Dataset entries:

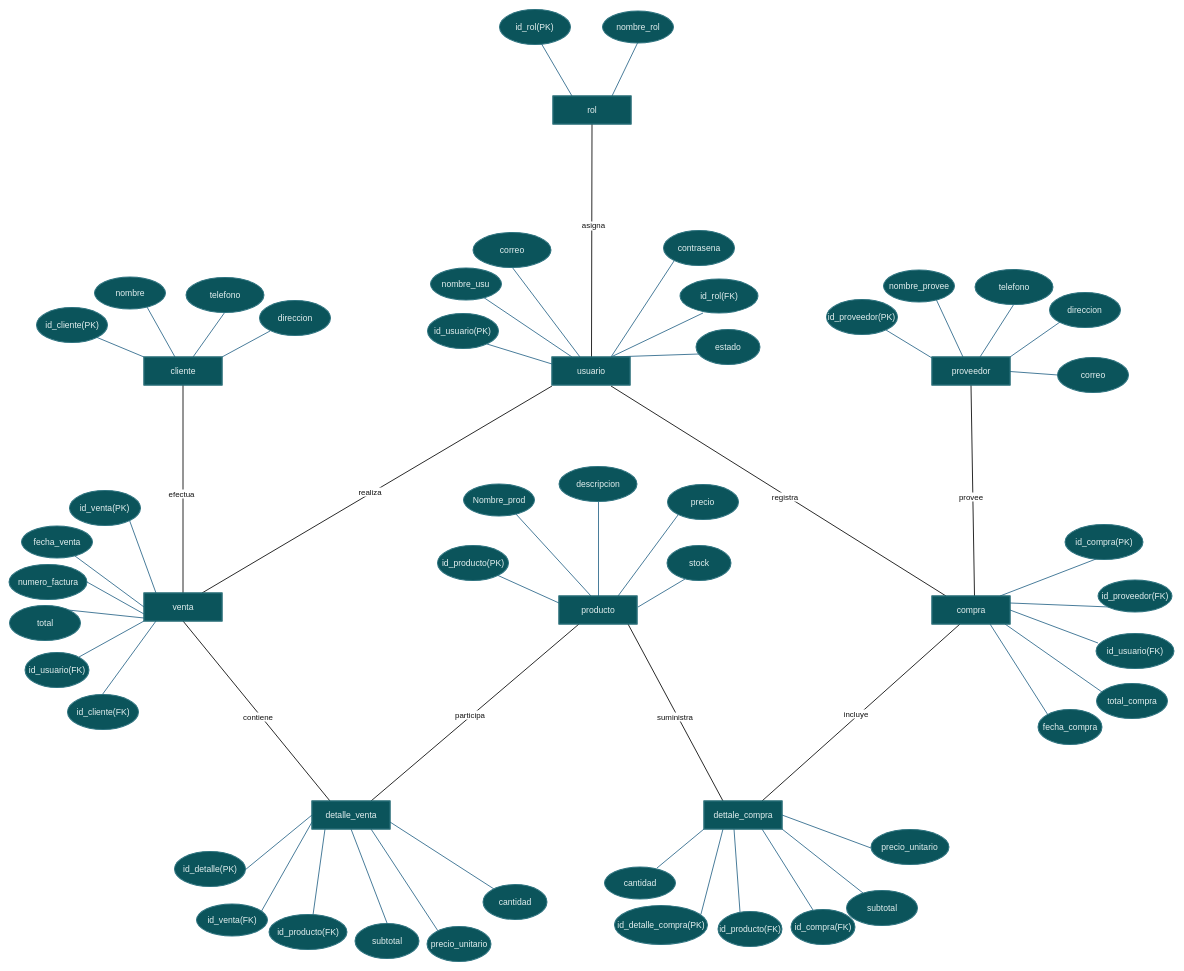
<!DOCTYPE html>
<html lang="es">
<head>
<meta charset="utf-8">
<title>Diagrama entidad-relación</title>
<style>
:root {
  --paper: #ffffff;
  --node: #0b545b;
  --node-edge: #2f7480;
  --node-text: #e4f0f0;
  --attribute-line: #4a7d9b;
  --relation-line: #2b2b2b;
  --ink: #111111;
}
* { box-sizing: border-box; }
html, body { margin: 0; background: var(--paper); }
.diagram {
  position: relative;
  width: 1184px;
  height: 971px;
  overflow: hidden;
  background: var(--paper);
  font-family: "Liberation Sans", Arial, sans-serif;
}
.connectors { position: absolute; left: 0; top: 0; }
.attribute-lines { stroke: var(--attribute-line); stroke-width: 1; }
.relation-lines { stroke: var(--relation-line); stroke-width: 1; }
.entity, .attribute, .relation {
  position: absolute;
  left: var(--x);
  top: var(--y);
  transform: translate(-50%, -50%);
  display: flex;
  align-items: center;
  justify-content: center;
  white-space: nowrap;
  line-height: 1;
}
.entity, .attribute {
  height: 36px;
  background: var(--node);
  border: 1px solid var(--node-edge);
  color: var(--node-text);
  font-size: 8.6px;
}
.entity { width: 79px; height: 29px; }
.attribute { width: 72px; border-radius: 50%; }
.wide { width: 79px; }
.narrow { width: 65px; height: 36px; }
.low { height: 33px; }
.extra { width: 94px; height: 40px; }
.relation {
  height: 9px;
  background: var(--paper);
  color: var(--ink);
  font-size: 7.9px;
}
</style>
</head>
<body>
<main class="diagram">
  <svg class="connectors" width="1184" height="971" viewBox="0 0 1184 971" aria-hidden="true">
    <g class="attribute-lines">
      <g id="rol-lines">
        <line x1="541" y1="43" x2="572" y2="96"/>
        <line x1="638" y1="42" x2="612" y2="96"/>
      </g>
      <g id="usuario-lines">
        <line x1="512" y1="267" x2="580" y2="357"/>
        <line x1="483" y1="297" x2="572" y2="357"/>
        <line x1="487" y1="344" x2="552" y2="364"/>
        <line x1="674" y1="261" x2="611" y2="357"/>
        <line x1="703" y1="313" x2="611" y2="357"/>
        <line x1="699" y1="354" x2="611" y2="357"/>
      </g>
      <g id="cliente-lines">
        <line x1="96" y1="337" x2="144" y2="357"/>
        <line x1="147" y1="307" x2="175" y2="357"/>
        <line x1="225" y1="312" x2="193" y2="357"/>
        <line x1="270" y1="331" x2="222" y2="357"/>
      </g>
      <g id="proveedor-lines">
        <line x1="886" y1="330" x2="932" y2="358"/>
        <line x1="936" y1="299" x2="963" y2="357"/>
        <line x1="1014" y1="304" x2="980" y2="357"/>
        <line x1="1060" y1="322" x2="1010" y2="357"/>
        <line x1="1058" y1="375" x2="1010" y2="371.5"/>
      </g>
      <g id="venta-lines">
        <line x1="129" y1="519" x2="156" y2="593"/>
        <line x1="75" y1="556" x2="144" y2="607"/>
        <line x1="87" y1="582" x2="144" y2="614"/>
        <line x1="68" y1="610" x2="144" y2="618"/>
        <line x1="79" y1="657" x2="144" y2="621"/>
        <line x1="102" y1="695" x2="156" y2="621"/>
      </g>
      <g id="producto-lines">
        <line x1="515" y1="513" x2="591" y2="596"/>
        <line x1="598.5" y1="501" x2="598.5" y2="596"/>
        <line x1="678" y1="515" x2="618" y2="596"/>
        <line x1="497" y1="575" x2="559" y2="603"/>
        <line x1="685" y1="579" x2="638" y2="607"/>
      </g>
      <g id="compra-lines">
        <line x1="1096" y1="559" x2="1000" y2="596"/>
        <line x1="1110" y1="607" x2="1010" y2="603"/>
        <line x1="1098" y1="643" x2="1010" y2="610"/>
        <line x1="1102" y1="692" x2="1005" y2="624"/>
        <line x1="1048" y1="715" x2="990" y2="624"/>
      </g>
      <g id="detalle-venta-lines">
        <line x1="245" y1="870" x2="312" y2="815"/>
        <line x1="261" y1="912" x2="312" y2="822"/>
        <line x1="313" y1="915" x2="325" y2="829"/>
        <line x1="387" y1="923" x2="351" y2="829"/>
        <line x1="438" y1="931" x2="371" y2="829"/>
        <line x1="494" y1="889" x2="390" y2="822"/>
      </g>
      <g id="detalle-compra-lines">
        <line x1="657" y1="868" x2="704" y2="829"/>
        <line x1="701" y1="914" x2="723" y2="829"/>
        <line x1="740" y1="912" x2="734" y2="829"/>
        <line x1="813" y1="910" x2="762" y2="829"/>
        <line x1="863" y1="893" x2="782" y2="829"/>
        <line x1="871" y1="848" x2="782" y2="815"/>
      </g>
    </g>
    <g class="relation-lines">
      <line x1="592" y1="124" x2="591.5" y2="357"/>
      <line x1="183" y1="385" x2="183" y2="593"/>
      <line x1="552" y1="386" x2="202" y2="593"/>
      <line x1="611" y1="386" x2="946" y2="596"/>
      <line x1="971" y1="385" x2="974.5" y2="596"/>
      <line x1="183" y1="621" x2="330" y2="801"/>
      <line x1="579" y1="624" x2="371" y2="801"/>
      <line x1="628" y1="624" x2="723" y2="801"/>
      <line x1="960" y1="624" x2="762" y2="801"/>
    </g>
  </svg>

  <section aria-label="rol">
    <div class="entity" style="--x:592px;--y:110px">rol</div>
    <div class="attribute" style="--x:534.5px;--y:27px">id_rol(PK)</div>
    <div class="attribute low" style="--x:638px;--y:27px">nombre_rol</div>
  </section>

  <section aria-label="usuario">
    <div class="entity" style="--x:591px;--y:371px">usuario</div>
    <div class="attribute wide" style="--x:512px;--y:250px">correo</div>
    <div class="attribute low" style="--x:465.5px;--y:284px">nombre_usu</div>
    <div class="attribute" style="--x:462.5px;--y:331px">id_usuario(PK)</div>
    <div class="attribute" style="--x:699px;--y:248px">contrasena</div>
    <div class="attribute wide" style="--x:719px;--y:296px;height:35px">id_rol(FK)</div>
    <div class="attribute narrow" style="--x:728px;--y:347px">estado</div>
  </section>

  <section aria-label="cliente">
    <div class="entity" style="--x:183px;--y:371px">cliente</div>
    <div class="attribute" style="--x:72px;--y:325px">id_cliente(PK)</div>
    <div class="attribute low" style="--x:130px;--y:293px">nombre</div>
    <div class="attribute wide" style="--x:225px;--y:295px">telefono</div>
    <div class="attribute" style="--x:295px;--y:318px">direccion</div>
  </section>

  <section aria-label="proveedor">
    <div class="entity" style="--x:971px;--y:371px">proveedor</div>
    <div class="attribute" style="--x:861.5px;--y:317px">id_proveedor(PK)</div>
    <div class="attribute low" style="--x:919px;--y:285.5px">nombre_provee</div>
    <div class="attribute wide" style="--x:1014px;--y:287px">telefono</div>
    <div class="attribute" style="--x:1084.5px;--y:310px">direccion</div>
    <div class="attribute" style="--x:1093px;--y:375px">correo</div>
  </section>

  <section aria-label="venta">
    <div class="entity" style="--x:183px;--y:607px">venta</div>
    <div class="attribute" style="--x:104.5px;--y:508px">id_venta(PK)</div>
    <div class="attribute low" style="--x:57px;--y:542px">fecha_venta</div>
    <div class="attribute wide" style="--x:48px;--y:582px">numero_factura</div>
    <div class="attribute" style="--x:45px;--y:623px">total</div>
    <div class="attribute narrow" style="--x:57px;--y:670px">id_usuario(FK)</div>
    <div class="attribute" style="--x:103px;--y:712px">id_cliente(FK)</div>
  </section>

  <section aria-label="producto">
    <div class="entity" style="--x:598px;--y:610px">producto</div>
    <div class="attribute low" style="--x:499px;--y:500px">Nombre_prod</div>
    <div class="attribute wide" style="--x:598px;--y:484px">descripcion</div>
    <div class="attribute" style="--x:702.5px;--y:502px">precio</div>
    <div class="attribute" style="--x:473px;--y:563px">id_producto(PK)</div>
    <div class="attribute narrow" style="--x:699px;--y:563px">stock</div>
  </section>

  <section aria-label="compra">
    <div class="entity" style="--x:971px;--y:610px">compra</div>
    <div class="attribute wide" style="--x:1104px;--y:542px">id_compra(PK)</div>
    <div class="attribute low" style="--x:1135px;--y:595.5px;width:75px">id_proveedor(FK)</div>
    <div class="attribute wide" style="--x:1135px;--y:651px">id_usuario(FK)</div>
    <div class="attribute" style="--x:1132px;--y:701px">total_compra</div>
    <div class="attribute narrow" style="--x:1070px;--y:727px">fecha_compra</div>
  </section>

  <section aria-label="detalle_venta">
    <div class="entity" style="--x:351px;--y:815px">detalle_venta</div>
    <div class="attribute" style="--x:210px;--y:869px">id_detalle(PK)</div>
    <div class="attribute low" style="--x:232px;--y:920px">id_venta(FK)</div>
    <div class="attribute wide" style="--x:308px;--y:932px">id_producto(FK)</div>
    <div class="attribute narrow" style="--x:387px;--y:941px">subtotal</div>
    <div class="attribute narrow" style="--x:459px;--y:944px">precio_unitario</div>
    <div class="attribute narrow" style="--x:515px;--y:902px">cantidad</div>
  </section>

  <section aria-label="dettale_compra">
    <div class="entity" style="--x:743px;--y:815px">dettale_compra</div>
    <div class="attribute low" style="--x:640px;--y:883px">cantidad</div>
    <div class="attribute extra" style="--x:661px;--y:925px">id_detalle_compra(PK)</div>
    <div class="attribute narrow" style="--x:750px;--y:929px">id_producto(FK)</div>
    <div class="attribute narrow" style="--x:823px;--y:927px">id_compra(FK)</div>
    <div class="attribute" style="--x:882px;--y:908px">subtotal</div>
    <div class="attribute wide" style="--x:909.5px;--y:847px">precio_unitario</div>
  </section>

  <section aria-label="relaciones">
    <div class="relation" style="--x:593.5px;--y:225.5px">asigna</div>
    <div class="relation" style="--x:181.5px;--y:494px">efectua</div>
    <div class="relation" style="--x:370px;--y:492px">realiza</div>
    <div class="relation" style="--x:785px;--y:497px">registra</div>
    <div class="relation" style="--x:971px;--y:497px">provee</div>
    <div class="relation" style="--x:258px;--y:717px">contiene</div>
    <div class="relation" style="--x:470px;--y:715px">participa</div>
    <div class="relation" style="--x:675px;--y:717px">suministra</div>
    <div class="relation" style="--x:856px;--y:714px">incluye</div>
  </section>
</main>
</body>
</html>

**What you are asked to do**
Determine how many lines of the data above contain the string "node", and give the result with nothing else.

**Response to this exercise**
6